So glad I was around at the finish line to catch Jordan finish his first ultramarathon (a gruelling one at that) in 7h22m with a smile on his face. Heck yeah!
Top-notch Canadian ultramarathoner Adam Campbell asks Jordan what motivated him to come run his first ultra. An awesome reply: “Mmm… Foolishness?”
Rain during the race washed the smoke from the skies leaving clear views when we were finally finished. Obligatory wildflower pic for my girlfriend, Tami.
Our balling crib for the weekend, Sutton Place Hotel at Revelstoke Mountain Resort, minutes away from the race start. Made everything really convenient. And balling, if I didn’t already mention that…
Mount Sir Donald, an epic-looking mountain in Rogers Pass unrelated to this trip except that I photographed it out the car window while we were driving home… So here ya go.
My trusty New Balance MT00V2’s, caked with mud after a weekend of dusty service roads, swamps, miniature creek crossings and churning through heaps of scree and loose shale. Onto the the next adventure! say these little size-7 runners.
Picture from the Revelstoke Times Review of myself and the girl I ran with through most of the race, first-place female soloist Anne-Marie Madden. Here we are ascending through the mist and rain and about to top-out on the ridge section of the race. Photo by Alex Cooper, Revelstoke Times Review.
Post-race glow… This picture isn’t really indicative of how I looked or felt during the race. This picture was taken after a shower, a change of clothes… and a couple other things intended to help me recover Photo by race photographer Rob Shaer.
Racing through the “swamp”, trying not to get my shoes sucked off my feet.
Well, I didn’t win the race; maybe I can beat these kids in a planking competition… Nope.
If anything could prepare my eyes for the scenery I’ll see running around Mont Blanc in The Ultra-Trail du Mont-Blanc CCC next month, it might be this: A 60km out-and-back tour of Mount Robson to peep the Rockies’ tallest peak firsthand.
What was intended to be an “analogue run” two weeks prior to Trailstoke 60K Ultra in Revelstoke turned into a glorious day of warm sun and cool breeze; more roaring waterfalls than I can count on one hand; neon blue tarns with creaking glaciers flowing into them; buttery subalpine singletrack; chossy, exposed ledge running and sprinting up lateral moraines like some dude in a North Face ad; a little hands-on-knees grunting; about three litres of unfiltered mountain water and a near-miss with momma bear and cub. Just another day running around in the Rockies half-clothed 🙂
0:31 Kinney Lake
2:45 Berg Lake
5:01 Snowbird Pass
7:57 Berg Lake
9:38 Kinney Lake
10:23 Berg Lake Trailhead
59.85km | 2400m vertical | 10.5 hrs
Peep the GPS data for this trip here.
Trail running opens the doors to seeing more in less amount of time; what is generally treated as a two- or three-day backpacking trip then becomes a daytrip for the long-distance trail runner.

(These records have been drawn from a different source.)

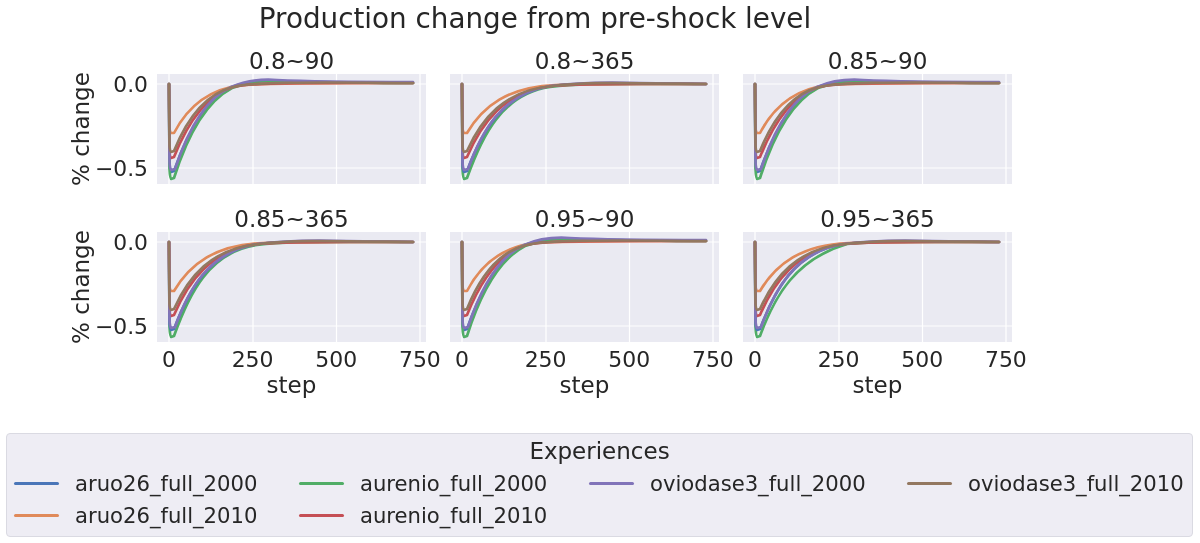
<!DOCTYPE html>
<html lang="en">
<head>
<meta charset="utf-8">
<title>Production change from pre-shock level</title>
<style>
:root {
  --ink: #262626;
  --panel: #eaeaf2;
  --legend: #eeedf4;
  --legend-edge: #dadae2;
  --aruo-2000: #4a76b8;
  --aruo-2010: #e08a5a;
  --aurenio-2000: #50ad66;
  --aurenio-2010: #c54f55;
  --oviodase-2000: #8174b9;
  --oviodase-2010: #937860;
}
* { box-sizing: border-box; margin: 0; padding: 0; }
body {
  width: 1200px; height: 543px; overflow: hidden; background: #fff;
  color: var(--ink); font-family: "DejaVu Sans", Verdana, sans-serif;
  font-size: 23px; white-space: nowrap;
}
.sheet { width: 1200px; height: 543px; display: flex; flex-direction: column; }
h1 { width: 1070px; height: 48px; font-size: 27.8px; font-weight: 400; line-height: 37px; text-align: center; }
.charts {
  display: grid; grid-template-columns: 133px repeat(3, 269px);
  gap: 22px 24px; align-items: start; height: 385px; align-content: start;
}
.chart h2 { height: 26px; font-size: 23px; font-weight: 400; line-height: 26px; text-align: center; }
.plot { display: block; width: 269px; height: 110px; }
.y-axis { height: 136px; padding: 26px 0 0 67px; display: flex; justify-content: space-between; }
.y-axis .label {
  writing-mode: vertical-rl; transform: rotate(180deg); width: 28px; height: 110px;
  line-height: 28px; display: flex; justify-content: center;
}
.y-axis .ticks { display: flex; flex-direction: column; gap: 62px; align-items: flex-end; margin-right: -14px; font-size: 21.8px; line-height: 22px; }
.x-ticks {
  display: grid; grid-template-columns: repeat(4, 83.7px); margin: 6px -36px 0 -30px;
  font-size: 21.9px; line-height: 24px; text-align: center;
}
.x-label { margin-top: 1px; line-height: 24px; text-align: center; }
.legend {
  width: 1187px; height: 104px; margin-left: 6px; padding: 4px 0 0 7px;
  background: var(--legend); border: 1px solid var(--legend-edge); border-radius: 4px;
}
.legend h3 { font-size: 23px; font-weight: 400; line-height: 27px; width: 1171px; text-align: center; }
.legend ul {
  display: grid; grid-template-columns: 285px 290px 318px 278px; grid-template-rows: 32px 32px;
  grid-auto-flow: column; margin-top: 2px; list-style: none; font-size: 21.15px;
}
.legend li { display: flex; align-items: center; gap: 16px; }
.legend li::before { content: ""; width: 45px; height: 3px; border-radius: 2px; background: var(--series); }
.legend .fourth { grid-column: 4; grid-row: 1; }
.series { fill: none; stroke-width: 2.7; stroke-linejoin: round; stroke-linecap: round; }
.grid-lines { stroke: #fff; stroke-width: 1.2; }
</style>
</head>
<body>
<svg width="0" height="0" style="position:absolute" aria-hidden="true">
  <defs>
    <g id="backdrop">
      <rect width="269" height="110" fill="var(--panel)"/>
      <path class="grid-lines" d="M12 0V110M96 0V110M179.5 0V110M263 0V110M0 10H269M0 94H269"/>
    </g>
    <g id="recovery-90" class="series">
      <path stroke="var(--aruo-2000)" d="M12 10L12.5 90Q13 98 14 98L17 97C30 60 48 26 75 13C90 7 106 7 120 7C160 8 200 9 256 9"/>
      <path stroke="var(--aruo-2010)" d="M12 10L12.5 54Q13 59 14 59L17 59C30 34 50 15 85 11C110 9 160 9 256 9"/>
      <path stroke="var(--aurenio-2000)" d="M12 10L12.5 95Q13 105 14 105L17 104C29 66 48 28 75 14C92 7 106 7 120 7C160 8 200 9 256 9"/>
      <path stroke="var(--aurenio-2010)" d="M12 10L12.5 78Q13 84 14 84L17 83C30 50 48 22 76 13C95 8 150 9 256 9"/>
      <path stroke="var(--oviodase-2000)" d="M12 10L12.5 88Q13 96 14 96L18 95C30 59 47 25 74 13C90 6 106 5 120 6C160 8 200 8 256 8"/>
      <path stroke="var(--oviodase-2010)" d="M12 10L12.5 72Q13 78 14 78L17 77C29 47 48 20 76 13C94 8 150 8 256 9"/>
    </g>
    <path id="aurenio-365" class="series" stroke="var(--aurenio-2000)" d="M12 10L12.5 95Q13 105 14 105L17 104C32 62 52 20 100 13C130 9 160 10 256 10"/>
    <path id="aurenio-365-slow" class="series" stroke="var(--aurenio-2000)" d="M12 10L12.5 95Q13 105 14 105L17 104C32 63 53 27 104 12C128 9 160 10 256 10"/>
    <g id="recovery-365" class="series">
      <path stroke="var(--aruo-2000)" d="M12 10L12.5 90Q13 98 14 98L17 97C31 60 51 20 100 12C130 9 160 9 256 10"/>
      <path stroke="var(--aruo-2010)" d="M12 10L12.5 54Q13 59 14 59L17 59C33 32 58 13 105 11C140 9 180 10 256 10"/>
      <path stroke="var(--aurenio-2010)" d="M12 10L12.5 78Q13 84 14 84L17 83C31 50 54 17 102 12C135 9 170 10 256 10"/>
      <path stroke="var(--oviodase-2000)" d="M12 10L12.5 88Q13 96 14 96L18 95C31 59 51 20 100 12C130 8 160 8 190 9L256 10"/>
      <path stroke="var(--oviodase-2010)" d="M12 10L12.5 72Q13 78 14 78L17 77C31 46 54 16 102 12C135 8 170 9 256 10"/>
    </g>
  </defs>
</svg>

<main class="sheet">
  <h1>Production change from pre-shock level</h1>

  <section class="charts">
    <div class="y-axis"><span class="label">% change</span><div class="ticks"><span>0.0</span><span>−0.5</span></div></div>
    <div class="chart">
      <h2>0.8~90</h2>
      <svg class="plot" viewBox="0 0 269 110"><use href="#backdrop"/><use href="#recovery-90"/></svg>
    </div>
    <div class="chart">
      <h2>0.8~365</h2>
      <svg class="plot" viewBox="0 0 269 110"><use href="#backdrop"/><use href="#aurenio-365"/><use href="#recovery-365"/></svg>
    </div>
    <div class="chart">
      <h2>0.85~90</h2>
      <svg class="plot" viewBox="0 0 269 110"><use href="#backdrop"/><use href="#recovery-90"/></svg>
    </div>

    <div class="y-axis"><span class="label">% change</span><div class="ticks"><span>0.0</span><span>−0.5</span></div></div>
    <div class="chart">
      <h2>0.85~365</h2>
      <svg class="plot" viewBox="0 0 269 110"><use href="#backdrop"/><use href="#aurenio-365"/><use href="#recovery-365"/></svg>
      <div class="x-ticks"><span>0</span><span>250</span><span>500</span><span>750</span></div>
      <p class="x-label">step</p>
    </div>
    <div class="chart">
      <h2>0.95~90</h2>
      <svg class="plot" viewBox="0 0 269 110"><use href="#backdrop"/><use href="#recovery-90"/></svg>
      <div class="x-ticks"><span>0</span><span>250</span><span>500</span><span>750</span></div>
      <p class="x-label">step</p>
    </div>
    <div class="chart">
      <h2>0.95~365</h2>
      <svg class="plot" viewBox="0 0 269 110"><use href="#backdrop"/><use href="#aurenio-365-slow"/><use href="#recovery-365"/></svg>
      <div class="x-ticks"><span>0</span><span>250</span><span>500</span><span>750</span></div>
      <p class="x-label">step</p>
    </div>
  </section>

  <section class="legend">
    <h3>Experiences</h3>
    <ul>
      <li style="--series:var(--aruo-2000)">aruo26_full_2000</li>
      <li style="--series:var(--aruo-2010)">aruo26_full_2010</li>
      <li style="--series:var(--aurenio-2000)">aurenio_full_2000</li>
      <li style="--series:var(--aurenio-2010)">aurenio_full_2010</li>
      <li style="--series:var(--oviodase-2000)">oviodase3_full_2000</li>
      <li class="fourth" style="--series:var(--oviodase-2010)">oviodase3_full_2010</li>
    </ul>
  </section>
</main>
</body>
</html>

Buttery-smooth packed-stone trail dropping down from Land Of A Million Waterfalls (my own name for it) to the river flats near Berg Lake.
Berg Lake and the Rockies’ tallest mountain, Mount Robson (3954m), towering two vertical kilometres over the tarn.
Standing above Snowbird Pass (2719m) on the BC-Alberta border, looking down on the NE face of Mount Robson and the valley I just ascended. I am now 30km from my vehicle and feeling fairly fresh, but trying to avoid thinking about the next 30km I need to travel to get home…
View of Mount Robson and Whitehorn from my little perch above Snowbird Pass.
Looking down to the Coleman Glacier on the east side of Snowbird Pass. The pass and ridge I ascended to get here can be vaguely seen on left.
Looking down to Mount Robson’s huge north glacier during my descent from Snowbird Pass.
Back to the soft, cruisy trails of the Berg Lake area which my legs appreciated for the last 20km back to the car. Awesome trails and awesome scenery!